**Problem**. Using the data below, work out how many lines contain the word "frame", then state that number without comment.

§ §

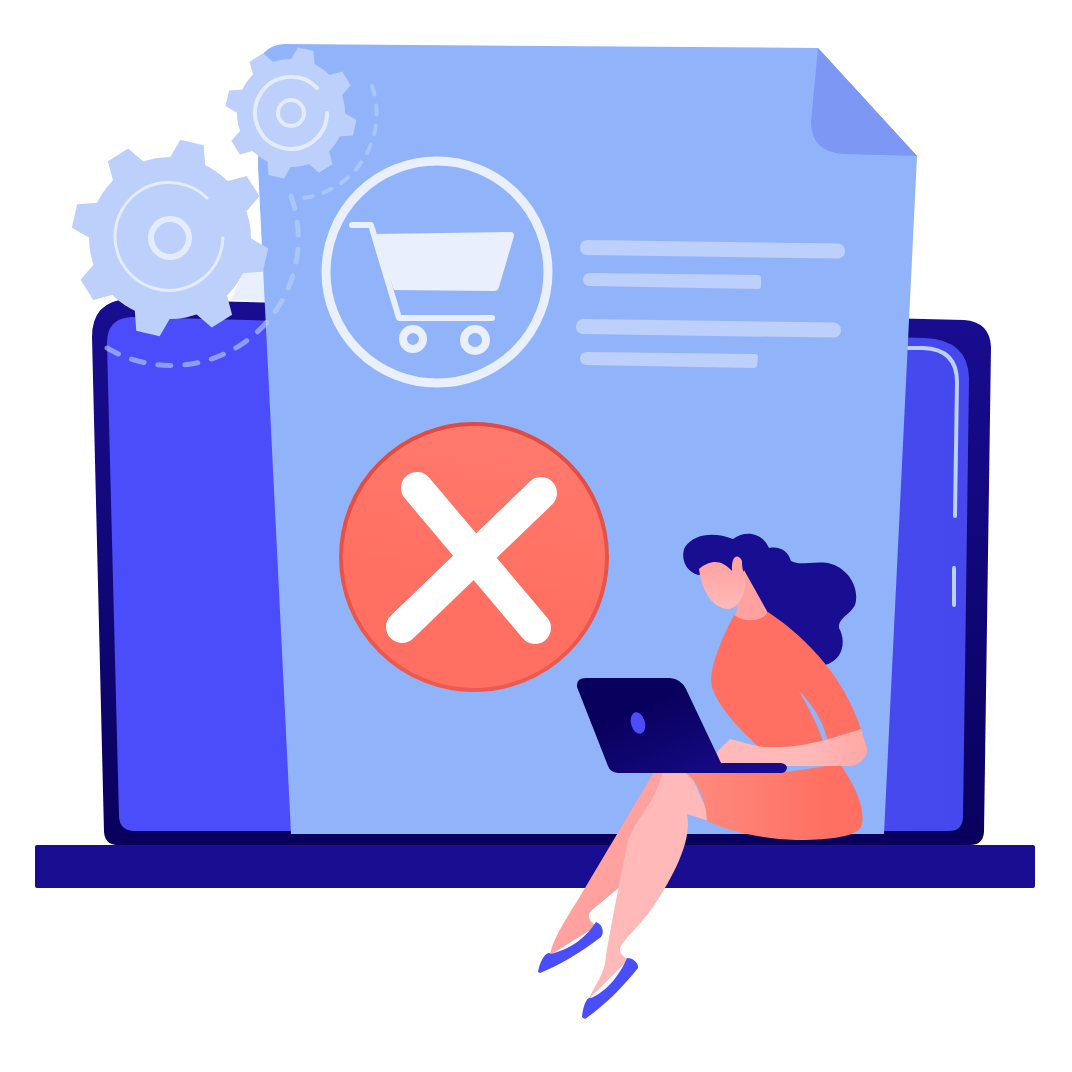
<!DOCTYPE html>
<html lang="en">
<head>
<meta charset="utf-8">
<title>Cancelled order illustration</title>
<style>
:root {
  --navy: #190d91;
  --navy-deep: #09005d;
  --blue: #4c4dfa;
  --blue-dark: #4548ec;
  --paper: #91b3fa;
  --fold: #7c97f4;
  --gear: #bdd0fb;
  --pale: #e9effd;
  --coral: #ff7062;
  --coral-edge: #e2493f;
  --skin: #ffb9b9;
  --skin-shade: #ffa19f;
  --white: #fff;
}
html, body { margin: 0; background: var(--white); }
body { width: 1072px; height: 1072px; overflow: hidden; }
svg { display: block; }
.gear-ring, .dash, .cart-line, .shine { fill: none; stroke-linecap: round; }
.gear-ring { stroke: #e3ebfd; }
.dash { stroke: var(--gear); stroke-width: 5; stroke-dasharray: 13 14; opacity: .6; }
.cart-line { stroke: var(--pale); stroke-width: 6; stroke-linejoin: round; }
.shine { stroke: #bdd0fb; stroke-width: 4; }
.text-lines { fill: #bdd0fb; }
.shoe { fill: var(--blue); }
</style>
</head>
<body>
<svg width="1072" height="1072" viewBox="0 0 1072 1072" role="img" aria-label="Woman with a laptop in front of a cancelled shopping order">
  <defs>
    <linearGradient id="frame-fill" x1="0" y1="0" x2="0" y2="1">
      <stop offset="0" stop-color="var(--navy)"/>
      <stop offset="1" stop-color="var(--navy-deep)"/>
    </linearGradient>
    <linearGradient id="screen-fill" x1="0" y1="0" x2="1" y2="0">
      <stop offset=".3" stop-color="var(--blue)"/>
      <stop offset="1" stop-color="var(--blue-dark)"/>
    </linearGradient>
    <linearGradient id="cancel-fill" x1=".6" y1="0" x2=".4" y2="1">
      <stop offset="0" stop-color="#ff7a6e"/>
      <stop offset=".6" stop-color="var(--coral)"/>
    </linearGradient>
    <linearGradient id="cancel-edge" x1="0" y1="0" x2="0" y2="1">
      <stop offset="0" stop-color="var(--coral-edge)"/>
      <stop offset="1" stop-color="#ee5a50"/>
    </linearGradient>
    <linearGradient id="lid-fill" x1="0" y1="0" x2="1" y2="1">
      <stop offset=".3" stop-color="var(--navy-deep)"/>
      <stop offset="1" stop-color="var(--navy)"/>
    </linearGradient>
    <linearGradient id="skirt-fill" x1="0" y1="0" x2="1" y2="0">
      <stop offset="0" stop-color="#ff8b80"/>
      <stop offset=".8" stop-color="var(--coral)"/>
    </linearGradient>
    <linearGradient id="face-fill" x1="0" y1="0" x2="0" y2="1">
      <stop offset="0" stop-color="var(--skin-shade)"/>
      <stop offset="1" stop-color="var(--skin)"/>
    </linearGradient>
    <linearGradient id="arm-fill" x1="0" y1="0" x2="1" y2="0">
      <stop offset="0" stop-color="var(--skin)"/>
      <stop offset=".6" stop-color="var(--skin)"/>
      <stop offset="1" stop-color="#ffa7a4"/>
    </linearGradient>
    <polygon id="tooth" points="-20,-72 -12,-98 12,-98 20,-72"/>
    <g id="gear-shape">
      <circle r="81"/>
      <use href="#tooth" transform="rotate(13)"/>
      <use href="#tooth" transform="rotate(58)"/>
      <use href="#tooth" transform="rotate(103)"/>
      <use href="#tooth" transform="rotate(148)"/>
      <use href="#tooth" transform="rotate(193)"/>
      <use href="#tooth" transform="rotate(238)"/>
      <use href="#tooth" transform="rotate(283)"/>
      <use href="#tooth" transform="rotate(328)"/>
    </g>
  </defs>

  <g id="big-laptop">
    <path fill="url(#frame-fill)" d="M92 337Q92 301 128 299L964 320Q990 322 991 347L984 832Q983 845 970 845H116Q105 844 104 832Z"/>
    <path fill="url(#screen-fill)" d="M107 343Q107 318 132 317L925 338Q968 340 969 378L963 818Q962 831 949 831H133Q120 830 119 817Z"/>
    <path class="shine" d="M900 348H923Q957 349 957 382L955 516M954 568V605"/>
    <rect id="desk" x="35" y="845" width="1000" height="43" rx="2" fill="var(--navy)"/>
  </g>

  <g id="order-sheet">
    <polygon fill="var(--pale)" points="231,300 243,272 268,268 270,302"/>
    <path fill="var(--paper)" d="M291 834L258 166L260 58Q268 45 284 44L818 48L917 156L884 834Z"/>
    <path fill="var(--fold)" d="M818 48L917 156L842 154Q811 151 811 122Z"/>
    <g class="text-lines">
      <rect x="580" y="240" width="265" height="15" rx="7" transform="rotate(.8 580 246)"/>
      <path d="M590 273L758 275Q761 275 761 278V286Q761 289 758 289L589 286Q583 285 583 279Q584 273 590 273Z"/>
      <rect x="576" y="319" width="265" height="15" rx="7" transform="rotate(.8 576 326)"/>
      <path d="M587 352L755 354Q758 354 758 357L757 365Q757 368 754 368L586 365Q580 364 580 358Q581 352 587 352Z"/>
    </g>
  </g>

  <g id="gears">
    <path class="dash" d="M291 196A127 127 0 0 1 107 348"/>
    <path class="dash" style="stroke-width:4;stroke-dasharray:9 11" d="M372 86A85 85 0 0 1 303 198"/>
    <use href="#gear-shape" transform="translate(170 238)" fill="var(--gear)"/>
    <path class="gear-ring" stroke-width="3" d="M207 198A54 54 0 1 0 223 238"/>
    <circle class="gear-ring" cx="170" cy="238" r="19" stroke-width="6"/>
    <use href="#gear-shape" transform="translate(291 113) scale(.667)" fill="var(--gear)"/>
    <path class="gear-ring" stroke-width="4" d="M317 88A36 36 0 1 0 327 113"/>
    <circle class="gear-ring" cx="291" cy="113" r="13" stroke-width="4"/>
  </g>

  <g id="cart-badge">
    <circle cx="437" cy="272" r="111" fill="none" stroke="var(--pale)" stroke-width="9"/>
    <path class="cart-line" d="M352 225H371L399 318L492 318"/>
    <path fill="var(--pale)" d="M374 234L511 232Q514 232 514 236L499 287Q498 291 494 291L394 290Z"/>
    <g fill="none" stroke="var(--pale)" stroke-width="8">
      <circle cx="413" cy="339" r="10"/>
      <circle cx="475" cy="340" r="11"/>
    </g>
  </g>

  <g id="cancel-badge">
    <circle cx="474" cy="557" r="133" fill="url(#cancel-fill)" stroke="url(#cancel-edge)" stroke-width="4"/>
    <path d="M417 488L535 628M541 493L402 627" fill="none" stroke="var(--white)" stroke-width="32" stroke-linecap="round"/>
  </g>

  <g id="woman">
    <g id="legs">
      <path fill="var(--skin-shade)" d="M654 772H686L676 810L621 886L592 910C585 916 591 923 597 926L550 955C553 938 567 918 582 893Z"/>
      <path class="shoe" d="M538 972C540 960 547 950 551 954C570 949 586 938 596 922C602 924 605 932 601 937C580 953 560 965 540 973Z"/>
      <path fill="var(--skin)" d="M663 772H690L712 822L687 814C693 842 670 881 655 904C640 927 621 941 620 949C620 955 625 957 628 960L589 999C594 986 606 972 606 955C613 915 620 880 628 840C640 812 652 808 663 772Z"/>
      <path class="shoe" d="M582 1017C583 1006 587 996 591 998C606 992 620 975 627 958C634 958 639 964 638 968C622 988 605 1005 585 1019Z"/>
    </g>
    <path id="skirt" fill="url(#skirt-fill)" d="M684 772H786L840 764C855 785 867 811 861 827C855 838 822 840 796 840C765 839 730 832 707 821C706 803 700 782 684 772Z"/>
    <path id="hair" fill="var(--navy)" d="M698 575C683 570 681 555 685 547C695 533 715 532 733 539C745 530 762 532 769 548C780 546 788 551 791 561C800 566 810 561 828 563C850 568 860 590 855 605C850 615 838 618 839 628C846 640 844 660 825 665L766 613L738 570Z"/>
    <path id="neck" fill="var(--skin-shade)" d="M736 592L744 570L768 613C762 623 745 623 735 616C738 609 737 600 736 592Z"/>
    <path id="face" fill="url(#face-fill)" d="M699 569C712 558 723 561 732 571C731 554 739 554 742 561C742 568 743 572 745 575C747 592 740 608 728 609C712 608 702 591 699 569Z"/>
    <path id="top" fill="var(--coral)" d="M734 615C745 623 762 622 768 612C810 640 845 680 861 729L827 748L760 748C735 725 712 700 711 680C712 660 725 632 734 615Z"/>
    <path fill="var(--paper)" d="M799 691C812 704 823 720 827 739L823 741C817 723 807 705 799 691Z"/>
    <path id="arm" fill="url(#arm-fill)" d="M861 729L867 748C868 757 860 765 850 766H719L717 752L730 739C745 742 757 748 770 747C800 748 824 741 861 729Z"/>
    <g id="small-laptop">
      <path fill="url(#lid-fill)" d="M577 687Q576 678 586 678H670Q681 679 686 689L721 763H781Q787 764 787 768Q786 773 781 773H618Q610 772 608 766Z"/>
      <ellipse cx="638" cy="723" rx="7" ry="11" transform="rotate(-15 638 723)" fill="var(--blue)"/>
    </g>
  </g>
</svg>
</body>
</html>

§ §

**Solution to this exercise**. 2